So far, there is no government-sanctioned training or standards, so gig workers like Auerbach have taken it upon themselves to tackle an industry-wide problem.
“There is an alliance of like-minded people who want to do the right thing,” said Auerbach, whose usual work as a location manager has disappeared.
His industry experience, along with conversations he initiated with infection control experts, virologists and epidemiologists, has transformed him into a much sought-after coronavirus compliance officer, or CCO, on photography and film sets.
Early solutions have included the development of training courses for the compliance officer role. Responsibilities for this position include the procurement of personal protective equipment, daily symptom checks, and strict enforcement of social distancing and mask wearing for every department on set.
According to the federal Occupational Safety and Health Administration (OSHA), the photography industry has no official protocols for reducing the risk of coronavirus transmission in the workplace. As a result, training courses and other safety measures have been cobbled together.
Liz Bradley, a producer, has partnered with a lab to provide antigen testing at $250 a person.
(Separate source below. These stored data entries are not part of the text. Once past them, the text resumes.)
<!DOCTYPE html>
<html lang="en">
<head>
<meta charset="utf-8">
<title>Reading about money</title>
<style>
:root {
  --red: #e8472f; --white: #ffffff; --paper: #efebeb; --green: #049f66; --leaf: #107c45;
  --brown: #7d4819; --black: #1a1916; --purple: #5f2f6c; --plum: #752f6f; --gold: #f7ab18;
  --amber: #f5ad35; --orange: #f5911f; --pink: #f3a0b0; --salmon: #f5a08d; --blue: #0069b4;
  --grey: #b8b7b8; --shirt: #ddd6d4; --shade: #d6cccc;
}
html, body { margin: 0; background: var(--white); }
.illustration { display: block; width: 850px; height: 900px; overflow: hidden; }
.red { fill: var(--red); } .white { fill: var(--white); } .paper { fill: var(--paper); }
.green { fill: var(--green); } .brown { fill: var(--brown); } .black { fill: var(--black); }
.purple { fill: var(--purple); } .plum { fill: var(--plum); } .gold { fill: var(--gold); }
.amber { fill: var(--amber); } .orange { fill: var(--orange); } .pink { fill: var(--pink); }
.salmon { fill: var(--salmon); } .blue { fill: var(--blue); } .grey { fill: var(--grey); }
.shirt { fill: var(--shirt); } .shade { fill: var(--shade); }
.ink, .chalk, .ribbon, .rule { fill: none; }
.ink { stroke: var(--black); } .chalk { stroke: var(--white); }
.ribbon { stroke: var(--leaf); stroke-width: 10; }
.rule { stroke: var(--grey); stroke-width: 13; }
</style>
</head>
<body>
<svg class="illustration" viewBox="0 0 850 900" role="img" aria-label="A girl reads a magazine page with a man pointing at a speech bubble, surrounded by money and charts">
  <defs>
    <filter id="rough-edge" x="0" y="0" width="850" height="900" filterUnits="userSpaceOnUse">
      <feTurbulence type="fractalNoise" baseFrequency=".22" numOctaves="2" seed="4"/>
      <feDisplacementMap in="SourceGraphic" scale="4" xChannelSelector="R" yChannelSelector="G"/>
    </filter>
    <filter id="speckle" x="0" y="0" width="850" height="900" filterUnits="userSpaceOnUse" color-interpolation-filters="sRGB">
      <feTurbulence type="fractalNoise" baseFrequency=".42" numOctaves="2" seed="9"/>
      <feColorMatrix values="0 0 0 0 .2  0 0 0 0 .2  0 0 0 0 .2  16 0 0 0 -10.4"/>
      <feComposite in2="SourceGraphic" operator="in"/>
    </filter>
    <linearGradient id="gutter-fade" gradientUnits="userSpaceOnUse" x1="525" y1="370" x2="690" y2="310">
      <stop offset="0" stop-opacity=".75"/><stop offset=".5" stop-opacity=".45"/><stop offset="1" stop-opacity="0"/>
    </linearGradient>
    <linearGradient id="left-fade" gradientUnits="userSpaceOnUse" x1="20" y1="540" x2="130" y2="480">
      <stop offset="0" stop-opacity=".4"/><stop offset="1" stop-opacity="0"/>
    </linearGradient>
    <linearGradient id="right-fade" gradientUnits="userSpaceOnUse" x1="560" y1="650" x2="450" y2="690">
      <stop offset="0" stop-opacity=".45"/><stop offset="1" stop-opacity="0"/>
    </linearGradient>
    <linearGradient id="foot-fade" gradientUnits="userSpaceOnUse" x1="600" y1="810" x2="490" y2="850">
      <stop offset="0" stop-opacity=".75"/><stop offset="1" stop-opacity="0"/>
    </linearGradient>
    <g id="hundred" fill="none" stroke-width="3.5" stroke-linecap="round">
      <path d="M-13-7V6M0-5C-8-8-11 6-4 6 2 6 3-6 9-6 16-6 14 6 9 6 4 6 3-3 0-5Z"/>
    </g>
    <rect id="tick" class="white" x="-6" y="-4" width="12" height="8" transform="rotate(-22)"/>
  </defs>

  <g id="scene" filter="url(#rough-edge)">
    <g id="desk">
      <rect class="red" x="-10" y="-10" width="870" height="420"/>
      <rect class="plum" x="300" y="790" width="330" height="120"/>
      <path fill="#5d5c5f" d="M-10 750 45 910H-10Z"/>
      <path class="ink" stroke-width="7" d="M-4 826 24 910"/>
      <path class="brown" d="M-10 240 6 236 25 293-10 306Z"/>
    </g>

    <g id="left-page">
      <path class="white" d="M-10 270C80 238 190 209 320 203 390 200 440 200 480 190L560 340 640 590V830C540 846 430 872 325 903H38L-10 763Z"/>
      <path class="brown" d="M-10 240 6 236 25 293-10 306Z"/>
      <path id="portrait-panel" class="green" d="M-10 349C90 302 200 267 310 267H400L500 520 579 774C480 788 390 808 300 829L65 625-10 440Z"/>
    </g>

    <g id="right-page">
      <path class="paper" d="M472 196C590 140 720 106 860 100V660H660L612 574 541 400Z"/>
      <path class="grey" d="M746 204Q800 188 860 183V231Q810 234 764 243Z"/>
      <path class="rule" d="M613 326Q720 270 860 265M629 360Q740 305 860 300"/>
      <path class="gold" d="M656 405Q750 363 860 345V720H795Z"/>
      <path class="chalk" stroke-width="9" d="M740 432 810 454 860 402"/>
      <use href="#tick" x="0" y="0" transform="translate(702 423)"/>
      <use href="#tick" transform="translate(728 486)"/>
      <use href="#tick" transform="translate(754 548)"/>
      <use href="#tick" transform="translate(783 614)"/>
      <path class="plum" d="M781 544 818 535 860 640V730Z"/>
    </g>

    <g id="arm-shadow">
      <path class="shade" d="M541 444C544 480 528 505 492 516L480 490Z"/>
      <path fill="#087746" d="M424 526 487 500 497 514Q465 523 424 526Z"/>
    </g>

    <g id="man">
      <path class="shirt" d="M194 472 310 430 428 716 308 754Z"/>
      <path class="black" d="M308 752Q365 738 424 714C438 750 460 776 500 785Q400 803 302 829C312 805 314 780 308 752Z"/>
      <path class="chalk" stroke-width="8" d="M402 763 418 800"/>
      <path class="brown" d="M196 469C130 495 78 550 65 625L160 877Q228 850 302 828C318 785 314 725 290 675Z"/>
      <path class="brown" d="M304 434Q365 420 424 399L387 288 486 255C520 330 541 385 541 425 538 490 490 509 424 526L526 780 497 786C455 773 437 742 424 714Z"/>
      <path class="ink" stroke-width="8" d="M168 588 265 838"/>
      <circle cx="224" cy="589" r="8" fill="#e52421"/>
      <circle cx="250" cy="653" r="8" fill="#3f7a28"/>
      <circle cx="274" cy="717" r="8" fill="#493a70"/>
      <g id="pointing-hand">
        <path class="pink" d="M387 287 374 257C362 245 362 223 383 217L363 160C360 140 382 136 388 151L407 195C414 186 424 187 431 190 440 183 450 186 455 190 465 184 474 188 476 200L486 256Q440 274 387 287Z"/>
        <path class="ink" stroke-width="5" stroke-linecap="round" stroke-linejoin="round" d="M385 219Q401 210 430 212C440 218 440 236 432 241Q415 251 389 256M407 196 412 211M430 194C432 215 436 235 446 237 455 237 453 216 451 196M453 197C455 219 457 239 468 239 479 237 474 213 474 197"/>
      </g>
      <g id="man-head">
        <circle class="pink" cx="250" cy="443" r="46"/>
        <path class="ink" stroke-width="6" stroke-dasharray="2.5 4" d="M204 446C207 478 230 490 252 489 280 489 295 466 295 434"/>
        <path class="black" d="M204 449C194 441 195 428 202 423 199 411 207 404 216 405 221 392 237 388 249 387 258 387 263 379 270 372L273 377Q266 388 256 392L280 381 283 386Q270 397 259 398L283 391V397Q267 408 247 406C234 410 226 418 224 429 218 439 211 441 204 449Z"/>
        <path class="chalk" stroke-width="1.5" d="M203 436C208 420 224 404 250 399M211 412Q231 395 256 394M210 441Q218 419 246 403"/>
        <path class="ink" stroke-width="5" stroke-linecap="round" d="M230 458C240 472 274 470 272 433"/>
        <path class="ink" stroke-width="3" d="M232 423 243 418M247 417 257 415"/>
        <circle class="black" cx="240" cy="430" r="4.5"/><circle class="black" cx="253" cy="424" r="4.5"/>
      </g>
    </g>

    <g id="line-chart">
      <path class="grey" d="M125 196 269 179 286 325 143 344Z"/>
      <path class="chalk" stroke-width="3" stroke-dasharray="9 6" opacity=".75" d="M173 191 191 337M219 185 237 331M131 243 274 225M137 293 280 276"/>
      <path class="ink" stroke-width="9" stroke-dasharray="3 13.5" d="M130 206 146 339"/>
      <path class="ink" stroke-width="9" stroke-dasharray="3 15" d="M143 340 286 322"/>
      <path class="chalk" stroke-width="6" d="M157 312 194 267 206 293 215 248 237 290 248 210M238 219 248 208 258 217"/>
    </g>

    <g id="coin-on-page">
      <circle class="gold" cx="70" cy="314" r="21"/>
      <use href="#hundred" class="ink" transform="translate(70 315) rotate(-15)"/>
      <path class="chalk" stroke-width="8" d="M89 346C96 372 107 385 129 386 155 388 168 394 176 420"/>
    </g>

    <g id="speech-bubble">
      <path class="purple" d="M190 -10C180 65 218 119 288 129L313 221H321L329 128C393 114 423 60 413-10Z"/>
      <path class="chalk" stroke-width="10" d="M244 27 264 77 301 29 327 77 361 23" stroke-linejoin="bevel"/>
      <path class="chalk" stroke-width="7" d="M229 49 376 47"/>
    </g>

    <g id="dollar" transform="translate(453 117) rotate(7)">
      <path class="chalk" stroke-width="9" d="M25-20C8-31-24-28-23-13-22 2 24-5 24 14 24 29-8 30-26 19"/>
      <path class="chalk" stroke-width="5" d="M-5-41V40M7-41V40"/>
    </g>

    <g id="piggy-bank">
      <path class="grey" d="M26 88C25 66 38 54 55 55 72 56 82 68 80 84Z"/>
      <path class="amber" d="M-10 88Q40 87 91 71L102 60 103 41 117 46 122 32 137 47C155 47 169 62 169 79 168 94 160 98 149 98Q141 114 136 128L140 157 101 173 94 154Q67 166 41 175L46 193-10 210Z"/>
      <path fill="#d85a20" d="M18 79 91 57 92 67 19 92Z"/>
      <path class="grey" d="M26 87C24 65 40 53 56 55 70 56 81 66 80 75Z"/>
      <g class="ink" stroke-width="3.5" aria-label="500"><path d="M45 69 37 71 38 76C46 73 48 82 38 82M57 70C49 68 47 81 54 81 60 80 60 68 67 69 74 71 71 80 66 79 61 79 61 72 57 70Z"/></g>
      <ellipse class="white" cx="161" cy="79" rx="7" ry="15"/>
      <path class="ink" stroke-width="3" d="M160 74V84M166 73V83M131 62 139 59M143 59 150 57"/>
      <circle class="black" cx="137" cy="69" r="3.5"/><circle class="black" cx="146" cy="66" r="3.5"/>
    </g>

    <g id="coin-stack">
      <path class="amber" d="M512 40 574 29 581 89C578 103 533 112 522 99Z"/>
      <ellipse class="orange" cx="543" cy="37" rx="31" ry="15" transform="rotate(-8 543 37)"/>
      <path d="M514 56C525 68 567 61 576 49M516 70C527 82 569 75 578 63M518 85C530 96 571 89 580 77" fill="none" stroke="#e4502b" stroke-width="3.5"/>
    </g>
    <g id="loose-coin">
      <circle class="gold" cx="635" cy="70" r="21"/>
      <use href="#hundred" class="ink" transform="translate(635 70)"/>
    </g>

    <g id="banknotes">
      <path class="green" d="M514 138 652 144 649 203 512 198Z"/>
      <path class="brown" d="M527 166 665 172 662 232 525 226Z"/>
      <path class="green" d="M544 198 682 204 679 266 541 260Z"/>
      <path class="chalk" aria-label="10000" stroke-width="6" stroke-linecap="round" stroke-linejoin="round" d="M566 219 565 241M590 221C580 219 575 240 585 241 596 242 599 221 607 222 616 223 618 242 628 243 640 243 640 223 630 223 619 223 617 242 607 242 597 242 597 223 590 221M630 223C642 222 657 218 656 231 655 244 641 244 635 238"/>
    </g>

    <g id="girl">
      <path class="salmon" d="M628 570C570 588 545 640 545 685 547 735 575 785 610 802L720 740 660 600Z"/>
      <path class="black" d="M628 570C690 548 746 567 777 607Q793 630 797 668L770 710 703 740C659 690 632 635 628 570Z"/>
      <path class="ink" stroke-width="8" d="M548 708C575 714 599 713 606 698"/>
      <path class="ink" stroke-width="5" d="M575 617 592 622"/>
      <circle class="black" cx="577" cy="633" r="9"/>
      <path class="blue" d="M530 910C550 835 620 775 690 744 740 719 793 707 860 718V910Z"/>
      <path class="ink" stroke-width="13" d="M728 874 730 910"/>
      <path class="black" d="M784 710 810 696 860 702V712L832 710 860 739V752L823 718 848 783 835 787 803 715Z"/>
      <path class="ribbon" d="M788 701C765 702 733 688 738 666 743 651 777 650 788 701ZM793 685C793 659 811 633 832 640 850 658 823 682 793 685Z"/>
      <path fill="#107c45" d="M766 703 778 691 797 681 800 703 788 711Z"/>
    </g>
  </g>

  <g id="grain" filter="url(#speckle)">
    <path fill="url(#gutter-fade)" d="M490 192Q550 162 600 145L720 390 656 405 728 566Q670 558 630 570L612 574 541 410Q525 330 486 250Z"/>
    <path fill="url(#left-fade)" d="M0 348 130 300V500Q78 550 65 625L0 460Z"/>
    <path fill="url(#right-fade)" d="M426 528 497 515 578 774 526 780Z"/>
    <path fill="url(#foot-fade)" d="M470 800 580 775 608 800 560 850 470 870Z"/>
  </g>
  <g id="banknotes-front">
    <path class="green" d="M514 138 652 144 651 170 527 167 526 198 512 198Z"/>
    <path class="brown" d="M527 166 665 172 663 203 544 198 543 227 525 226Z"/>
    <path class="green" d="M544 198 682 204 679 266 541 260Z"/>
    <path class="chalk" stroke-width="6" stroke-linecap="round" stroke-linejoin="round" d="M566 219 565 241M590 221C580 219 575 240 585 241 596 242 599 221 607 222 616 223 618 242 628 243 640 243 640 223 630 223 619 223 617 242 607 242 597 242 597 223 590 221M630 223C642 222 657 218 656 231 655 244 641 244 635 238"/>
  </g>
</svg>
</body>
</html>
“I was eager to get back to work and get my colleagues back to work. I wanted to do it safely. And when I couldn’t find the solution to that, I just tried to create it,” Bradley said.
Not everyone is satisfied with what they’re finding. Andy Foord, a New York-area photographer, took a course offered by TTM Training that he described as “just common sense.”
“The test that followed was made up of simple multiple-choice questions, like if you see 10 people standing in a group, is that COVID compliant? Really basic,” he said. “It took less than an hour.” TTM Training, an Ireland-based division of a healthcare recruitment company, did not immediately respond to requests for comment submitted through their website.
Foord was later offered a job as a coronavirus compliance officer at a rate of $250 a day.
Another online course, offered by Safe Sets International, a collective advocating health and safety on sets, is free and takes 20 minutes to complete.
Designed in part by Alex Kolodkin, the CEO of a film-locations platform, the course has been completed by more than 60,000 people. A certificate is issued after students pass a 17-question exam, but a disclaimer states that it “does not in any way represent or warrant that the holder has been certified in COVID-19 protocols.”
“The Safe Sets one is a joke,” Auerbach said. “My 10-year-old can take that and call himself a COVID compliance officer.”
Kolodkin said that Safe Sets is a free service that should only be one of many steps in the learning process.
“We encourage producers to look at guidelines from their associations, or from their cities … to actually get a sense of what they should be doing to keep their crew safe,” he said.
Safe Sets is adding an advanced hourlong course for $45, beginning Oct. 20.
People looking for more rigorous training have been forced to cobble together information from myriad resources. Auerbach, for example, has taken 40 hours of general workplace training from OSHA and a seven-hour contact-tracing course offered by Johns Hopkins University.
“We’re not in the opinion business, we’re in the gathering-of-information business, and we’re serving that to our clients,” said Auerbach.
COVID compliance officers have the unenviable task of policing people who outrank them, an especially dicey task for those who have taken the work to replace income lost in their normal areas of expertise. Many CCOs make $250 a day, hardly enough to make the demanding role worthwhile, Foord said.
Most photographers-turned-compliance officers are also unaccustomed to the rigidity that their new jobs require.
Many people who go into photography want “to be the opposite of militaristic – otherwise they would have gone into the Army,” said Samantha Isom, a photographer who created a coronavirus safety course. Isom said a renegade attitude permeates the industry, “and that has to change.”
Eight months into the pandemic, with the photography industry in peril and lacking union representation, OSHA’s general workplace standards are the only form of regulation on set.
Much more is needed, including legislation, Auerbach and others said. Until then, Auerbach said, it’s “the Wild West out there.”